  • Developing and maintaining the city’s budget.
  • Advising council members on various issues.
  • Appointment department heads and overseeing personnel. 
  • Coordinating city development projects.
  • Ensuring city utilities and services run smoothly and efficiently. 

Like with the role of city administrator, a city manager’s responsibilities and compensation can vary greatly from city to city.

Pay and Notoriety

Once again, the pay for a city manager can vary greatly from one city to the next and will depend on experience, education, job responsibilities, budget, and the city’s size. The average salary for a city manager ranges from $102,000 to $126,000. However, managers of larger cities can make significantly more than this.

When it comes to notoriety, city managers hold a similar standing to city administrators. They are often held in high regard, particularly in larger cities where they have a lot of influence and power. 

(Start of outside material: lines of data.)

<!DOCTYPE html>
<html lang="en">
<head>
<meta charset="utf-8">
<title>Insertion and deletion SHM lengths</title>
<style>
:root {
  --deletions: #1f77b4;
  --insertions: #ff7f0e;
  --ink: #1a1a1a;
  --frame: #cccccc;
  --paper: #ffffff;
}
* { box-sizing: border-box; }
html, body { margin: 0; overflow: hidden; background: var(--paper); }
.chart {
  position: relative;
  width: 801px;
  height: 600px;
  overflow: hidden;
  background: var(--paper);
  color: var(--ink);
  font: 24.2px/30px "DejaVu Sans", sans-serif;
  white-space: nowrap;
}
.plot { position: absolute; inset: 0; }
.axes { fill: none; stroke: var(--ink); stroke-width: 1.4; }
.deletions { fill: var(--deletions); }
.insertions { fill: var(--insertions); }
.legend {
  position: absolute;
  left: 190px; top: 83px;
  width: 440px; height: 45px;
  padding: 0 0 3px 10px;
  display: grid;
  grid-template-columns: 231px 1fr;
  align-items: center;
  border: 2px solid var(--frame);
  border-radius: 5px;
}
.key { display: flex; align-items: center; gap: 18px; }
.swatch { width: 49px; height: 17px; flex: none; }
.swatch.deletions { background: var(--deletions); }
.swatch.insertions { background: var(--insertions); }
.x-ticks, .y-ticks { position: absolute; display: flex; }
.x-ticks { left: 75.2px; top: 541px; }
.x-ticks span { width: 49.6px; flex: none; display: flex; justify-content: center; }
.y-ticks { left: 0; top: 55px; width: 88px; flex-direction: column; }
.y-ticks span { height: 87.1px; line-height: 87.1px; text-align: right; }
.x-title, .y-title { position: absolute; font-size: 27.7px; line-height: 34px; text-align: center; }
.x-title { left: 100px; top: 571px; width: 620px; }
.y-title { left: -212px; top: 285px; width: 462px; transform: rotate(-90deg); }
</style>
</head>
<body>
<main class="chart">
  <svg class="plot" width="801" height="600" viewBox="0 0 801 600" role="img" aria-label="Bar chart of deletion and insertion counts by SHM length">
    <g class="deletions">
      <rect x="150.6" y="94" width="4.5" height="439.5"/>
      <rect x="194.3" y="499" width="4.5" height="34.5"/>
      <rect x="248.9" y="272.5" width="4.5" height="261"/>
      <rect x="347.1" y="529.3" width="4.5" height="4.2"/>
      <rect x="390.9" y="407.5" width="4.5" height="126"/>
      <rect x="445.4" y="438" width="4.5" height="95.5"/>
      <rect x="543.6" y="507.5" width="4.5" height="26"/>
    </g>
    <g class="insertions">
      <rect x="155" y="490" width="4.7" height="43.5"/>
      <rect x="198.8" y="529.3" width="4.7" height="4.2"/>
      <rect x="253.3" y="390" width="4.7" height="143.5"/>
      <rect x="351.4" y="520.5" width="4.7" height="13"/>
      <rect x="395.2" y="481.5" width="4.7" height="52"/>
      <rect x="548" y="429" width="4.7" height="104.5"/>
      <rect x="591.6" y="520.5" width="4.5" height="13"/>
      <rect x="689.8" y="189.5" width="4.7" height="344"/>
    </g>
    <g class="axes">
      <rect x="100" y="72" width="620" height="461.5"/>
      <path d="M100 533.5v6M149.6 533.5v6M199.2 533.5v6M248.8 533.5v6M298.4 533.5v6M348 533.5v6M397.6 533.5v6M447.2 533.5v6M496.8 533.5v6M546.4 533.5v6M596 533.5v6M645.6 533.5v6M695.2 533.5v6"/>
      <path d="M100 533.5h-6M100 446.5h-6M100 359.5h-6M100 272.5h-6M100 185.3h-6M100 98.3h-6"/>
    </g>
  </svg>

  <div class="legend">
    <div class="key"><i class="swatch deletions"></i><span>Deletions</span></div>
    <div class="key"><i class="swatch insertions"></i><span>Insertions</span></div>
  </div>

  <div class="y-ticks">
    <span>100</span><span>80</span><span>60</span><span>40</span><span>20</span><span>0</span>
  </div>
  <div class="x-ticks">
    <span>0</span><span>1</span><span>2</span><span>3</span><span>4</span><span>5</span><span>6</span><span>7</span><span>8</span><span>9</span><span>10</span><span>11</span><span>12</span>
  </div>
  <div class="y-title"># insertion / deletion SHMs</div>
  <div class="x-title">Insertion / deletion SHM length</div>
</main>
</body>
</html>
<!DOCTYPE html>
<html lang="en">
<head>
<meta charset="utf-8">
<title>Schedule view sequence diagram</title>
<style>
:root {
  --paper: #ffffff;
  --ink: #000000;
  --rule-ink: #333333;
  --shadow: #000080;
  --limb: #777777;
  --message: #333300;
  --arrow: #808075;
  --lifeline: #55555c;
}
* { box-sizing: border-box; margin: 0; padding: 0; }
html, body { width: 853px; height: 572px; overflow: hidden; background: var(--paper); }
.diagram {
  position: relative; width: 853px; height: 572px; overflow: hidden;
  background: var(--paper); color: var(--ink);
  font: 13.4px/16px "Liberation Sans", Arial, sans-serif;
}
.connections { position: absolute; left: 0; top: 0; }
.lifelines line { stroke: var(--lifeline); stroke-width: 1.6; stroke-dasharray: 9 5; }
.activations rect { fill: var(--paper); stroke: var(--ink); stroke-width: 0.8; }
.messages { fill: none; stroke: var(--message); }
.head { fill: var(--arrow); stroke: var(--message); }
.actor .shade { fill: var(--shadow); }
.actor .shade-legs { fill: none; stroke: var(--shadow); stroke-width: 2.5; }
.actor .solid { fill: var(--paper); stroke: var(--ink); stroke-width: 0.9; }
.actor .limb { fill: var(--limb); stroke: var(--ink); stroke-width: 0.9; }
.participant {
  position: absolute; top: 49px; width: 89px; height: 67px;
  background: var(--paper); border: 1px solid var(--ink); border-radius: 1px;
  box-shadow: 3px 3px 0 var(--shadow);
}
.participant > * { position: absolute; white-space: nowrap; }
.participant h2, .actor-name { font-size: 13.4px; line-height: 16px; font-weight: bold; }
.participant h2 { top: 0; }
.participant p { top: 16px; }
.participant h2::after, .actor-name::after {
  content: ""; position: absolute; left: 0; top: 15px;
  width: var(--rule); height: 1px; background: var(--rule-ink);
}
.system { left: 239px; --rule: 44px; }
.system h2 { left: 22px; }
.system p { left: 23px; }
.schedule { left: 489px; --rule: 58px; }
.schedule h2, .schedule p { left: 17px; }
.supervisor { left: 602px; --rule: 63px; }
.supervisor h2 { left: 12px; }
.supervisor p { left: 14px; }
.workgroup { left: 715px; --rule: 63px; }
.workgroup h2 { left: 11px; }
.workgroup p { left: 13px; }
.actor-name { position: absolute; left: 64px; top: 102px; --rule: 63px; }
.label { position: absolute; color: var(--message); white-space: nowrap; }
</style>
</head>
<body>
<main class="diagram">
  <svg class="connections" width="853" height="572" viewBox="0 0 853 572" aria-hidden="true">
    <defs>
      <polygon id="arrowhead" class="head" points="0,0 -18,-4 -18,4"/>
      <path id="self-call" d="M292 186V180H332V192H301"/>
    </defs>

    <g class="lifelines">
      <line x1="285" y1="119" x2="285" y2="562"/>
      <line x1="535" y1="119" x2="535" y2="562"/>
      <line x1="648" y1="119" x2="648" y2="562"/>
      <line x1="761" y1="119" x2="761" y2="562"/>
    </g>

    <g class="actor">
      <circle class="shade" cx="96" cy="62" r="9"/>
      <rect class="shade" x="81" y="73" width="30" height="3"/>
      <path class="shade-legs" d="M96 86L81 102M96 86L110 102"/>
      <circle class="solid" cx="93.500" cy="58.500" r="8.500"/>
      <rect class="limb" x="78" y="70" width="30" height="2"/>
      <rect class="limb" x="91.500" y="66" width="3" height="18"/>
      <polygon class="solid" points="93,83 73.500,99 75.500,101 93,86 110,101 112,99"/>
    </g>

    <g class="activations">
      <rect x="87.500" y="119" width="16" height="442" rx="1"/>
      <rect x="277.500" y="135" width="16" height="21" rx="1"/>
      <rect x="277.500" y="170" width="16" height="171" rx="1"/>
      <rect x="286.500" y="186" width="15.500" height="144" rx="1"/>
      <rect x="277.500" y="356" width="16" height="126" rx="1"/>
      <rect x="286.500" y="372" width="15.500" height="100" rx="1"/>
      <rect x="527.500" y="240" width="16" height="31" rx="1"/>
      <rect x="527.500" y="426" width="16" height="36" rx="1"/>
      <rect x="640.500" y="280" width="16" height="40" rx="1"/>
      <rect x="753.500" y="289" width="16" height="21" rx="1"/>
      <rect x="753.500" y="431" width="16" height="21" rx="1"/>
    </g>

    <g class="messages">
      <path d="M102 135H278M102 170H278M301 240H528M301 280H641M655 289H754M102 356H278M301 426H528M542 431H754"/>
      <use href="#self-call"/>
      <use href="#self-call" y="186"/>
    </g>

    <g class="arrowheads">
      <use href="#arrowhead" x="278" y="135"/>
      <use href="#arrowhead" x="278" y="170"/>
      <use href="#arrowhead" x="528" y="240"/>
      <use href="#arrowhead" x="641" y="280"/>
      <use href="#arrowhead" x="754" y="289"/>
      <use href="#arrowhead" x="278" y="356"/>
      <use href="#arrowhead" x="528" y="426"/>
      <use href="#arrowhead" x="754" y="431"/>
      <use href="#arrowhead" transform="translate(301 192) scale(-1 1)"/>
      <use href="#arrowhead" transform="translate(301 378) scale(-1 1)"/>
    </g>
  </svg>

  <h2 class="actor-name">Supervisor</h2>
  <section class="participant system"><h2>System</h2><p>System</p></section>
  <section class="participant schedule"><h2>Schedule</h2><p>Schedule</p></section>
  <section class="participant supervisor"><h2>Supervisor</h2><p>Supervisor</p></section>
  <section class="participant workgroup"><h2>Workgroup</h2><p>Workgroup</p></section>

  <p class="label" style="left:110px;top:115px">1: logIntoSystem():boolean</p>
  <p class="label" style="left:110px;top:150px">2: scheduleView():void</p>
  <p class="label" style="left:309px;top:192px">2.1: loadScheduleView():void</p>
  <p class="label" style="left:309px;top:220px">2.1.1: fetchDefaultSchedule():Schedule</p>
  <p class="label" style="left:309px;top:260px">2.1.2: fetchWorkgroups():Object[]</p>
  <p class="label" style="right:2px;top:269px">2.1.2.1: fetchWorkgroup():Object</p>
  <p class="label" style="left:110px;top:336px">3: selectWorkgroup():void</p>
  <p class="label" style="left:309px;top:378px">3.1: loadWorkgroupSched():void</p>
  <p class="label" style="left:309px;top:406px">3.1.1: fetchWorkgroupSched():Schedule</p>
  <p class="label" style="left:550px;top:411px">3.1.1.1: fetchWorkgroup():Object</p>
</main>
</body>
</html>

eScribe Powers Effective City Council Meetings

The roles of city administrator and city manager are similar, as they share the responsibility of ensuring their cities run efficiently and do not collapse even under difficult circumstances. Ultimately, which title is used generally depends on what a city is looking to get out of the position.   

One of the best ways to ensure efficient city operations is to take advantage of cutting-edge technology that can enhance decision-making and streamline city management processes. eScribe’s government meeting software is designed to improve the efficiency and effectiveness of city council meetings, boosting collaboration between officials and constituents. 

Some of the most valuable features eScribe offers include:

  • Meeting Manager: This feature streamlines the process of scheduling, organizing, and hosting in-person or virtual city council meetings. It makes it simple to create meeting agendas, set timelines, and send invitations to council meeting participants, optimizing the entire process. 
  • Meeting Minutes: eScribe’s meeting minutes feature makes it simple to take minutes in real time, ensuring that minutes are made available to the public quickly and accurately to enhance transparency. 
  • Reporting and Workflows: Our software’s reporting tools can help city officials analyze council meeting data and identify trends or areas that need improvement. It also allows for easy tracking of action items and workflows, such as writing a motion for a city council meeting, ensuring tasks are completed promptly.     
  • Collaboration Tools: Our collaboration tools enable simple communication and information-sharing, ensuring that everyone has the most up-to-date information and can easily participate in decision-making.  

eScribe’s features and pricing make it a great investment to help cities innovate at an affordable cost. Read the City of Greensboro case study to see the transformative power eScribe has on local government.